INFORMATION SUPPLIED Start Marker

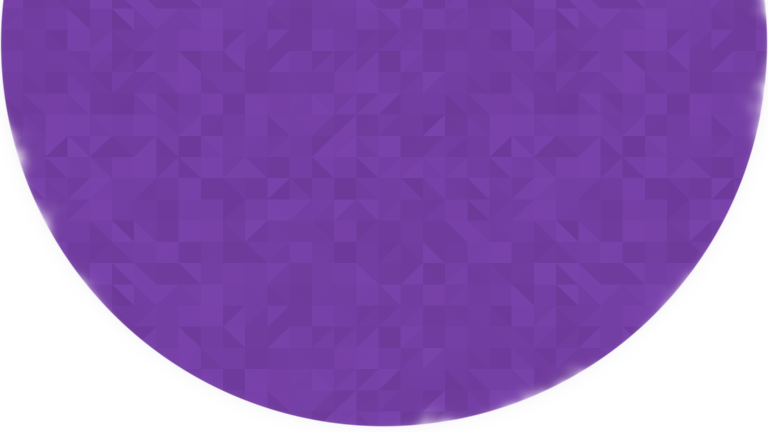
Reproduce this background procedurally as a Shadertoy shader.

```glsl
// A purple disc of faint triangle mosaic, cropped at the top, on white with a frayed rim.

float hash(vec2 p) {
    vec3 q = fract(vec3(p.xyx) * 0.1031);
    q += dot(q, q.yzx + 33.33);
    return fract((q.x + q.y) * q.z);
}

// Gradient noise, roughly -0.7 to 0.7
float cornerSlope(vec2 cell, vec2 offset) {
    float turn = 6.2832 * hash(cell + 17.0);
    return dot(vec2(cos(turn), sin(turn)), offset);
}

float gradientNoise(vec2 p) {
    vec2 i = floor(p), f = fract(p);
    vec2 u = f * f * f * (f * (f * 6.0 - 15.0) + 10.0);
    vec2 e = vec2(1.0, 0.0);
    return mix(mix(cornerSlope(i, f), cornerSlope(i + e.xy, f - e.xy), u.x),
               mix(cornerSlope(i + e.yx, f - e.yx), cornerSlope(i + e.xx, f - e.xx), u.x), u.y);
}

// Split each cell along a diagonal; the tile repeats every 20 by 13 cells
float mosaic(vec2 p) {
    vec2 grid = vec2(p.x - 0.0023, 1.0 - p.y - 0.0197) / vec2(0.0514, 0.0491);
    vec2 cell = mod(floor(grid), vec2(20.0, 13.0));
    vec2 f = fract(grid);
    if (hash(cell + 41.0) < 0.5) f.x = 1.0 - f.x;
    float upper = step(f.y, f.x);
    float whole = hash(cell + 5.0);
    float split = hash(cell + vec2(71.0, 29.0) * (1.0 + upper));
    return mix(whole, split, step(0.3, hash(cell + 93.0)));
}

// Pale smudges along the rim: angle from straight down, angular width, strength
float smudges(float angle) {
    vec3 spots[8] = vec3[8](
        vec3(-1.28, 0.07, 1.0), vec3(-1.10, 0.05, 0.9), vec3(-0.88, 0.07, 0.5),
        vec3(0.13, 0.06, 0.9), vec3(0.38, 0.10, 0.7), vec3(0.52, 0.05, 0.7),
        vec3(0.86, 0.10, 0.5), vec3(1.42, 0.10, 1.0));
    float sum = 0.07 + 0.8 * smoothstep(1.60, 1.66, angle);
    for (int i = 0; i < 8; i++) {
        float d = (angle - spots[i].x) / spots[i].y;
        sum += spots[i].z * exp(-d * d);
    }
    return min(sum, 1.0);
}

void mainImage(out vec4 fragColor, in vec2 fragCoord) {
    float pixel = 1.0 / iResolution.y;
    vec2 uv = fragCoord * pixel;

    // Average four samples to soften the facet edges
    float shade = 0.0;
    for (int i = 0; i < 4; i++) {
        vec2 shift = vec2(i % 2, i / 2) * 0.5 - 0.25;
        shade += 0.25 * mosaic(uv + shift * pixel);
    }
    vec3 purple = mix(vec3(0.428, 0.228, 0.605), vec3(0.476, 0.262, 0.675), shade);

    // Disc and its frayed inner rim
    vec2 fromCentre = uv - vec2(0.889, 0.900);
    float rim = length(fromCentre) - 0.8866;
    float angle = atan(fromCentre.x, -fromCentre.y);
    float fray = smudges(angle) * (0.85 + 0.5 * gradientNoise(uv * 28.0));
    float fade = 0.8 * fray * exp(min(rim, 0.0) / (0.003 + 0.011 * fray));
    vec3 disc = mix(purple, vec3(1.0), clamp(fade, 0.0, 1.0));

    // Faint halo on the white ground
    vec3 ground = vec3(1.0) - vec3(0.03, 0.035, 0.025) * exp(-max(rim, 0.0) / 0.012);

    float inside = 1.0 - smoothstep(-pixel, pixel, rim);
    fragColor = vec4(mix(ground, disc, inside), 1.0);
}
```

INFORMATION SUPPLIED End Marker

In the data above, find each line that uses the string "hash". Copy it.

EXERCISE RESPONSE -
float hash(vec2 p) {
    float turn = 6.2832 * hash(cell + 17.0);
    if (hash(cell + 41.0) < 0.5) f.x = 1.0 - f.x;
    float whole = hash(cell + 5.0);
    float split = hash(cell + vec2(71.0, 29.0) * (1.0 + upper));
    return mix(whole, split, step(0.3, hash(cell + 93.0)));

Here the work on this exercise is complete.